Workers in the United States left a record number of vacation days on the table last year, equating to billions in lost benefits, according to research from the U.S. Travel Association, Oxford Economics and Ipsos.
A total of 768 million days went unused in 2018, a 9% increase from 2017. Of those, 236 million were completely forfeited, which comes out to $65.5 billion in lost benefits.
Fifty-five percent of workers reported that they did not use all of their vacation days. If American workers used their time off to travel, the study says, the economic opportunity amounts to $151.5 billion in additional travel spending and would create 2 million American jobs.
One of the main culprits for the increase in unused vacation days is that the number of earned days off is increasing faster than workers are using them. Workers did not use an average of 27.7% of their earned days off in 2018, up from 25.9% in 2017.
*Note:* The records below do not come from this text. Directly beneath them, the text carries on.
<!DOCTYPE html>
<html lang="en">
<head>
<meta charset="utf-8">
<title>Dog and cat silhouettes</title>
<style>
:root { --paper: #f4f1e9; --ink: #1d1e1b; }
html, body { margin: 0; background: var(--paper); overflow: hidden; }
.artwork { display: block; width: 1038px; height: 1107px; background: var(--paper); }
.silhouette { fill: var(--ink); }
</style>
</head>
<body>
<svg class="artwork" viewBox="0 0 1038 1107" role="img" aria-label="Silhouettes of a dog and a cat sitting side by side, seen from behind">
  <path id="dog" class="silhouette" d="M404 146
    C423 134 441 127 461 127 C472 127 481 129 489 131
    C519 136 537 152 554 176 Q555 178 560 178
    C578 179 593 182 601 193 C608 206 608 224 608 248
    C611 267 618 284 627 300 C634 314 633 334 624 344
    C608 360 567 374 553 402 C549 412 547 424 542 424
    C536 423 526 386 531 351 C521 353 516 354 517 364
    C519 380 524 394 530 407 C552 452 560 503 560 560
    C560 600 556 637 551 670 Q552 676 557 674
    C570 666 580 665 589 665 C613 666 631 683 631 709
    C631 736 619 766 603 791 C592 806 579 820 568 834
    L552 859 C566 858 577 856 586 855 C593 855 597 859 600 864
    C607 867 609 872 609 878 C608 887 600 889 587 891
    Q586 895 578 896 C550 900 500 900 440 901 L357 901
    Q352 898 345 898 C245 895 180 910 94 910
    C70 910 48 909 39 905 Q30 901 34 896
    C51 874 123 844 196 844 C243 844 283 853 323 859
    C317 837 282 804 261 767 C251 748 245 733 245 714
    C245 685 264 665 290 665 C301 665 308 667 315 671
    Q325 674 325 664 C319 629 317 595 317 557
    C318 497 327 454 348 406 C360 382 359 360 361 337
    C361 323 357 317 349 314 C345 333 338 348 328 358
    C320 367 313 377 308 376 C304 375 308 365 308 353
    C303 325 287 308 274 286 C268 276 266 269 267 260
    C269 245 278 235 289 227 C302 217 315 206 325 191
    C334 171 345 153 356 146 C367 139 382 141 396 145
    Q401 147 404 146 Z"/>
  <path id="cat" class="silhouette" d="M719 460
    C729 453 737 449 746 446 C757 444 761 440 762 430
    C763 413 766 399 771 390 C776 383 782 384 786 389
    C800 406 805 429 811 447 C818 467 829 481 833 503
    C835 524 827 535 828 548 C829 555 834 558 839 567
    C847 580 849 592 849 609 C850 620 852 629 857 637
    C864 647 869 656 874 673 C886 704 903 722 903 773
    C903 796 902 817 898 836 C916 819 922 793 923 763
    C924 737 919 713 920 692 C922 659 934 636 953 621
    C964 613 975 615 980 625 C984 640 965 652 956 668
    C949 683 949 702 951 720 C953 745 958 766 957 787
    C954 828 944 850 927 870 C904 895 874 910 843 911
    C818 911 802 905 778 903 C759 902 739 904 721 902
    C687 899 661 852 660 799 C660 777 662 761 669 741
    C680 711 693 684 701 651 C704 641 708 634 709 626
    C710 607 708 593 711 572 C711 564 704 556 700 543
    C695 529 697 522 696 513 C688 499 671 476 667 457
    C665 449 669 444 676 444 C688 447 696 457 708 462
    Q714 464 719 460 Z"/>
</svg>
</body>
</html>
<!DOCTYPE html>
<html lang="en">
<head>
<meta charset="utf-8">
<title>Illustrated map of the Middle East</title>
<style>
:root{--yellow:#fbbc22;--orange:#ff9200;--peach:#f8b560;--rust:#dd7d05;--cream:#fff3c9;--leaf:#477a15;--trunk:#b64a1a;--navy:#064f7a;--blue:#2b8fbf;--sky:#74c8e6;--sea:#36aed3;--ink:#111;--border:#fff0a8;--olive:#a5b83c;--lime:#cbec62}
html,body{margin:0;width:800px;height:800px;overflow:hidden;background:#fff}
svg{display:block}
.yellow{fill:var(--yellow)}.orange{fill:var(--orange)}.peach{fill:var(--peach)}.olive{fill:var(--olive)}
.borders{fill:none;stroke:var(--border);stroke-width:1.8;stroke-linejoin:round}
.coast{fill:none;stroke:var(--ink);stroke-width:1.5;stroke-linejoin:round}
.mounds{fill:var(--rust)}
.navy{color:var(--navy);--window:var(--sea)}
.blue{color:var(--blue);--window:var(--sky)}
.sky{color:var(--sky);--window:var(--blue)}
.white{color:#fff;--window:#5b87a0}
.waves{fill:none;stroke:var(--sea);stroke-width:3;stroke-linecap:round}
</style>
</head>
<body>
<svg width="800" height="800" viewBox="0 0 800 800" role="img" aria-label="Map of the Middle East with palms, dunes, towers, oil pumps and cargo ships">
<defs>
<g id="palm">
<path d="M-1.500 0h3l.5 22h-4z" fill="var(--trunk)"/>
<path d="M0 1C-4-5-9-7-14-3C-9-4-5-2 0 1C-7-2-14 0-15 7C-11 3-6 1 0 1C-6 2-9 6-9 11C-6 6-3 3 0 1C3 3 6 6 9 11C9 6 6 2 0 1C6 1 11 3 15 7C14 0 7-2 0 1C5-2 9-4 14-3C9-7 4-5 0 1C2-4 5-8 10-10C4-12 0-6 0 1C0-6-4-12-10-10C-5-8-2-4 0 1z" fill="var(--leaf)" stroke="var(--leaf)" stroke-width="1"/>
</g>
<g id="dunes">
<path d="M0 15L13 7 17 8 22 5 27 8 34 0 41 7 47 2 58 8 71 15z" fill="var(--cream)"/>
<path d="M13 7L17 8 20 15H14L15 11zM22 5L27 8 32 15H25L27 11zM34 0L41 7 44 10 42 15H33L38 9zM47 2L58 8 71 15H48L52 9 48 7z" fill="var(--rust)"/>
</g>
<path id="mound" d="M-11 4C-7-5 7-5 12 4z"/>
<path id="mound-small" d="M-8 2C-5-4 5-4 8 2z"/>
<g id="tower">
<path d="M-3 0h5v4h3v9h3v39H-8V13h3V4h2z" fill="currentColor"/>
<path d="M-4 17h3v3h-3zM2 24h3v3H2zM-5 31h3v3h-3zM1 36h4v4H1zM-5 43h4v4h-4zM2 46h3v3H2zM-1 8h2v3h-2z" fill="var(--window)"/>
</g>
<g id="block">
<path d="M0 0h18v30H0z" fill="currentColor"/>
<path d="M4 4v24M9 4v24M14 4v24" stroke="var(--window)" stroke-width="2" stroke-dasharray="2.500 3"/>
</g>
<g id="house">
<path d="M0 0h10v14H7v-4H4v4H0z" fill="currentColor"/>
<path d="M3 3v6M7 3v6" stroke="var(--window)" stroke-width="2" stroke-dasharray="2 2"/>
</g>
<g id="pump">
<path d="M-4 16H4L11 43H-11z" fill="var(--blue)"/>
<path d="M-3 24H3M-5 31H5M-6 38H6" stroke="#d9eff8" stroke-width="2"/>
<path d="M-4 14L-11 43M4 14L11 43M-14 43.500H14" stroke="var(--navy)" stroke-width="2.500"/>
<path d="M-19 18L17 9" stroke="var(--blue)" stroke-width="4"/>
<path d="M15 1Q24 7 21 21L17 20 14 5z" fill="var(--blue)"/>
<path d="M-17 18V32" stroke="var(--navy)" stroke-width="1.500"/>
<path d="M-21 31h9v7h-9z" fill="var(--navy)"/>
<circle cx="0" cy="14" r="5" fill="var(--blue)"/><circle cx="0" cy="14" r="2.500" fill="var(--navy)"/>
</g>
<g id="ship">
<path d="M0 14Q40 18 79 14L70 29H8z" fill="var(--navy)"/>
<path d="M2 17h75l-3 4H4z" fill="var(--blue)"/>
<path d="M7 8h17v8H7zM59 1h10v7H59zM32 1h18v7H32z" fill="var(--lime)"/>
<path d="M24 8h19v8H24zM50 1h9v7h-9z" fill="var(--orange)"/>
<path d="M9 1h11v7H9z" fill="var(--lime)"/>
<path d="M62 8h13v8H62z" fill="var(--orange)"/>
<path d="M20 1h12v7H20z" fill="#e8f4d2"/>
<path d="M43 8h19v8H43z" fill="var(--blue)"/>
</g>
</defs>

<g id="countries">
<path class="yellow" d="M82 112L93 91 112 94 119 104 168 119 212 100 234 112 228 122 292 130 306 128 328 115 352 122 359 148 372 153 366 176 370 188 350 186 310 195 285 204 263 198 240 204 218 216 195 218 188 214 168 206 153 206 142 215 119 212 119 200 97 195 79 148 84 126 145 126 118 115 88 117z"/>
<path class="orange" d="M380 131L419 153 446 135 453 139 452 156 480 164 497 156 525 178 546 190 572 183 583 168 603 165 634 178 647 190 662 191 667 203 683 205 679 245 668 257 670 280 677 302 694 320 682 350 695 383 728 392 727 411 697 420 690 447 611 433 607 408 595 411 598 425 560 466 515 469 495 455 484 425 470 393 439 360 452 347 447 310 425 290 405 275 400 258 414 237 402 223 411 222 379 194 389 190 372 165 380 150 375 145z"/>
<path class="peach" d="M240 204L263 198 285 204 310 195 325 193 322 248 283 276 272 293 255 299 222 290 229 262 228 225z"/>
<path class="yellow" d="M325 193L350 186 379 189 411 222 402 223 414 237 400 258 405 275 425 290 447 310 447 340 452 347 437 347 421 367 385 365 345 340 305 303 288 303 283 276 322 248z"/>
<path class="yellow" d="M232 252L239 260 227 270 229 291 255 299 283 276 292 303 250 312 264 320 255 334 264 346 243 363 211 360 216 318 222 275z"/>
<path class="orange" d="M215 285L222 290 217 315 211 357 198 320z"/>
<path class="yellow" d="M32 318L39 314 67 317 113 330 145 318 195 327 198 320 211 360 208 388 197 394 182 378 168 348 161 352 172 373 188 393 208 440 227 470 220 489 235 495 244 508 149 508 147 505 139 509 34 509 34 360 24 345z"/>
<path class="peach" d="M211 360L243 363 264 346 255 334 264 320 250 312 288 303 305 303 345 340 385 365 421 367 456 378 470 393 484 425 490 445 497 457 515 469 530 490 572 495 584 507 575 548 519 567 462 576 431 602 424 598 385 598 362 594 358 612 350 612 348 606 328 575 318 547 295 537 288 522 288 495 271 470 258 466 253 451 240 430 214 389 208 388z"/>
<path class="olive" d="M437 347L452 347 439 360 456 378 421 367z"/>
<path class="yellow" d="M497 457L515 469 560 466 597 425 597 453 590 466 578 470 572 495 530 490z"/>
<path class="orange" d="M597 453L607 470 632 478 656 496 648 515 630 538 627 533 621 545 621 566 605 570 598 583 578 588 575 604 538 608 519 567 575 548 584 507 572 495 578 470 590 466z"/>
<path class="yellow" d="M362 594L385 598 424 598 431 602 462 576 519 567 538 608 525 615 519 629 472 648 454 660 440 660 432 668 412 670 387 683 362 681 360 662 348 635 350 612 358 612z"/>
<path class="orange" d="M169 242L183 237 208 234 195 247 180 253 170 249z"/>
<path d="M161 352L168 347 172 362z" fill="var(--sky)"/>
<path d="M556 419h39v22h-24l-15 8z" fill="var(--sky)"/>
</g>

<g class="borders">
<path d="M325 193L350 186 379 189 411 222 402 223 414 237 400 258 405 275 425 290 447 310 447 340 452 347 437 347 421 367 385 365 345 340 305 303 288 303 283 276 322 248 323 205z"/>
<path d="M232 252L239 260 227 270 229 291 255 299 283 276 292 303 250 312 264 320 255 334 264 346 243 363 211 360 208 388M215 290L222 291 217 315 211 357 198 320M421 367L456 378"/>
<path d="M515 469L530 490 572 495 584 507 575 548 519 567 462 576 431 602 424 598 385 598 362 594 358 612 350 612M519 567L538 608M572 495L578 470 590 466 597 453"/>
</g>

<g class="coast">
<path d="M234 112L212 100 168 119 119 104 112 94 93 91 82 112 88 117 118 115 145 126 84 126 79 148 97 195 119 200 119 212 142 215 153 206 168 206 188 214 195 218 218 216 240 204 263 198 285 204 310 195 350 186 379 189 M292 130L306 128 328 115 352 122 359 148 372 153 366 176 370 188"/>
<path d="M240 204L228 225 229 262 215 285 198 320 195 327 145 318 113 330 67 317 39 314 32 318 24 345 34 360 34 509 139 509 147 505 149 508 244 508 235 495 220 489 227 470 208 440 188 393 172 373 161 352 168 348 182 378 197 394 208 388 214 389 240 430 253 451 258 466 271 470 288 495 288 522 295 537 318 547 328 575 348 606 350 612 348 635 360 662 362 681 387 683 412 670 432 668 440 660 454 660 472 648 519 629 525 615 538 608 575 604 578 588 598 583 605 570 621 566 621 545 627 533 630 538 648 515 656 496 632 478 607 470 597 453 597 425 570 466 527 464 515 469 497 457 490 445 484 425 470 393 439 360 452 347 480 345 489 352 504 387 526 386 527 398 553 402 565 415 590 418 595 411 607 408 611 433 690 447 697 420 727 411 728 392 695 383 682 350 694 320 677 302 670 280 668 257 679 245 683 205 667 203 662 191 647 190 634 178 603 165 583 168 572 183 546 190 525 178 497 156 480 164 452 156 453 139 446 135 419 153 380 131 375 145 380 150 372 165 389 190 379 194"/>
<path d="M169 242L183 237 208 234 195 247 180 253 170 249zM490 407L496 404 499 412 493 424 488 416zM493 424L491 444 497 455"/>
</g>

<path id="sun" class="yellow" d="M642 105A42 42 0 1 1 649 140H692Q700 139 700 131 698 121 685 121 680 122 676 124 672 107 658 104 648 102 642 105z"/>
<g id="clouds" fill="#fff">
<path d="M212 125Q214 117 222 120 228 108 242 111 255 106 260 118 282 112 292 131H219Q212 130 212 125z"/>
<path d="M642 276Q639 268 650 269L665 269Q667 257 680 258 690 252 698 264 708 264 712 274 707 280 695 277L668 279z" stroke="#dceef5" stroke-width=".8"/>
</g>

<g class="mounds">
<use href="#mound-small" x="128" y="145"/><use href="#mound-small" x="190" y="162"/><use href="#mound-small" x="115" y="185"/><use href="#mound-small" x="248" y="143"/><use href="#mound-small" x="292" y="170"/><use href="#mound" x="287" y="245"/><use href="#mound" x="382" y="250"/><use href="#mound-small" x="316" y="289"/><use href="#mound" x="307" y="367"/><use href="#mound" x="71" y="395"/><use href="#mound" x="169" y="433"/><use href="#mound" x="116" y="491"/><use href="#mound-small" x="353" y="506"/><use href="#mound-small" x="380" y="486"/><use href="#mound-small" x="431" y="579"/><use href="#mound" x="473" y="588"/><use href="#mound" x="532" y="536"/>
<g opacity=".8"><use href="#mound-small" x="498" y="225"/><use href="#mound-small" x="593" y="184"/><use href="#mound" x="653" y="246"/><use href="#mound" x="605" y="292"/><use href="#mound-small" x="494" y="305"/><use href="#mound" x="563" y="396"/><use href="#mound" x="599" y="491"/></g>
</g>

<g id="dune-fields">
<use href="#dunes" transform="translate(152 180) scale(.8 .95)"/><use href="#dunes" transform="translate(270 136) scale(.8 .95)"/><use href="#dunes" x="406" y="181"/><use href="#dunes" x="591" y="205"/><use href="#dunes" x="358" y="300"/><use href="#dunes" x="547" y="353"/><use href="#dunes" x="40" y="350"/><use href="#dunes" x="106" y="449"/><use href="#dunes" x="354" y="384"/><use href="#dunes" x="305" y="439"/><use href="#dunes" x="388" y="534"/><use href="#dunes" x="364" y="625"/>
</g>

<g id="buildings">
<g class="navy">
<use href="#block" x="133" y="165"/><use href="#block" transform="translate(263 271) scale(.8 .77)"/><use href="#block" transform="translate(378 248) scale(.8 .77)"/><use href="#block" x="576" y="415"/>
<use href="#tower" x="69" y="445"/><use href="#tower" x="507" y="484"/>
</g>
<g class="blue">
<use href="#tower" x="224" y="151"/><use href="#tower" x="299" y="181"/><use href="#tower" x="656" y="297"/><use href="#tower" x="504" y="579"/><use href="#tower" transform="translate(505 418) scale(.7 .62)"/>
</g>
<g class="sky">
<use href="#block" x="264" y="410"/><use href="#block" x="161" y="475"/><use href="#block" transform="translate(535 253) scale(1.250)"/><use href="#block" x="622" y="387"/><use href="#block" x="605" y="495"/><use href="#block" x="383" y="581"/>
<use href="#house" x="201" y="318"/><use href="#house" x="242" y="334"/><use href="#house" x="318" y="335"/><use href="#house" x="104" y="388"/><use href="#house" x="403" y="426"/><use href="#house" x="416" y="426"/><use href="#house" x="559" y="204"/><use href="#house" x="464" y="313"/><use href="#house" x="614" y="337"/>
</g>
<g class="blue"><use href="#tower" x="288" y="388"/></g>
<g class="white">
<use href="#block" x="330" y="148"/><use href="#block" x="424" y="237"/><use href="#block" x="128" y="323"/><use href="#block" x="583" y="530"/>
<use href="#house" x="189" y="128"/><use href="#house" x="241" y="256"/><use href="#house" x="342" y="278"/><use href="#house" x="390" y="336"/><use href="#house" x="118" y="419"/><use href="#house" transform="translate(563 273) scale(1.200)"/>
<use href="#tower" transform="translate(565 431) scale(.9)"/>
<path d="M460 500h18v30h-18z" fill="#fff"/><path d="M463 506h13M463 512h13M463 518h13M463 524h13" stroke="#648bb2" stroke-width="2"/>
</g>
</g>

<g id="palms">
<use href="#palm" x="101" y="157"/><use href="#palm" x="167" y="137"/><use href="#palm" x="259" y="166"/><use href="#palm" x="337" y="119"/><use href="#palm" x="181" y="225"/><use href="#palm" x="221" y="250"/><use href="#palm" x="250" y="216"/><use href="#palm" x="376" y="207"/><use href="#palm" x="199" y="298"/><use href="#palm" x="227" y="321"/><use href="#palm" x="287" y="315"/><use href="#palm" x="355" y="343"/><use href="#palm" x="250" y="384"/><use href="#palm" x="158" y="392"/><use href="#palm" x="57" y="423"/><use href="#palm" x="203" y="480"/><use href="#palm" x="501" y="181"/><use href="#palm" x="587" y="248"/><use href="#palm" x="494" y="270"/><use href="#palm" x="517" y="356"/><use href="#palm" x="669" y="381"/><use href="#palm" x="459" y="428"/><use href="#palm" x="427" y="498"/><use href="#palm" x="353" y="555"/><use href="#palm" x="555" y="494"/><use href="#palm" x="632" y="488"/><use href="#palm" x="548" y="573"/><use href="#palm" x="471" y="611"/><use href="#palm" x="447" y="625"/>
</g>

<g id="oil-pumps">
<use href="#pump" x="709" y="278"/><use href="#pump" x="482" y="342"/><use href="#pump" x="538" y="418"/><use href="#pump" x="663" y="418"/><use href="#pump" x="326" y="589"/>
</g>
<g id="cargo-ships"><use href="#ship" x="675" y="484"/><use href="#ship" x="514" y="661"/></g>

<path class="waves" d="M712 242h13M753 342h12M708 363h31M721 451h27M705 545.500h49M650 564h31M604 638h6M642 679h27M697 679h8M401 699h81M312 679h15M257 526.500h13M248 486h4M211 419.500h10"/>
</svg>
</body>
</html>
Although there was a large increase in unused vacation days, on average, American workers took more days off in 2018: 17.4, up from 17.2 off in 2017. However, that is a significant drop from the 20.3 average vacation days used from 1978 to 2000.
The study says one reason for the small increase in average days used is that employment is strong and benefits improved after the tax reform of 2017. Americans are also earning more paid time off, from 23.2 days in 2017 to 23.9 days in 2018.
"When I see how many vacation days went unused, I don't just see a number -- I see 768 million missed opportunities to recharge, experience something new and connect with family and friends," U.S. Travel Association President and CEO Roger Dow said in a statement. "However, it's an unfortunate truth that cost is the top barrier to travel. Despite the financial challenges of traveling, there are affordable alternatives to explore America -- whether it's a drive up the coast or a day trip to a neighboring town."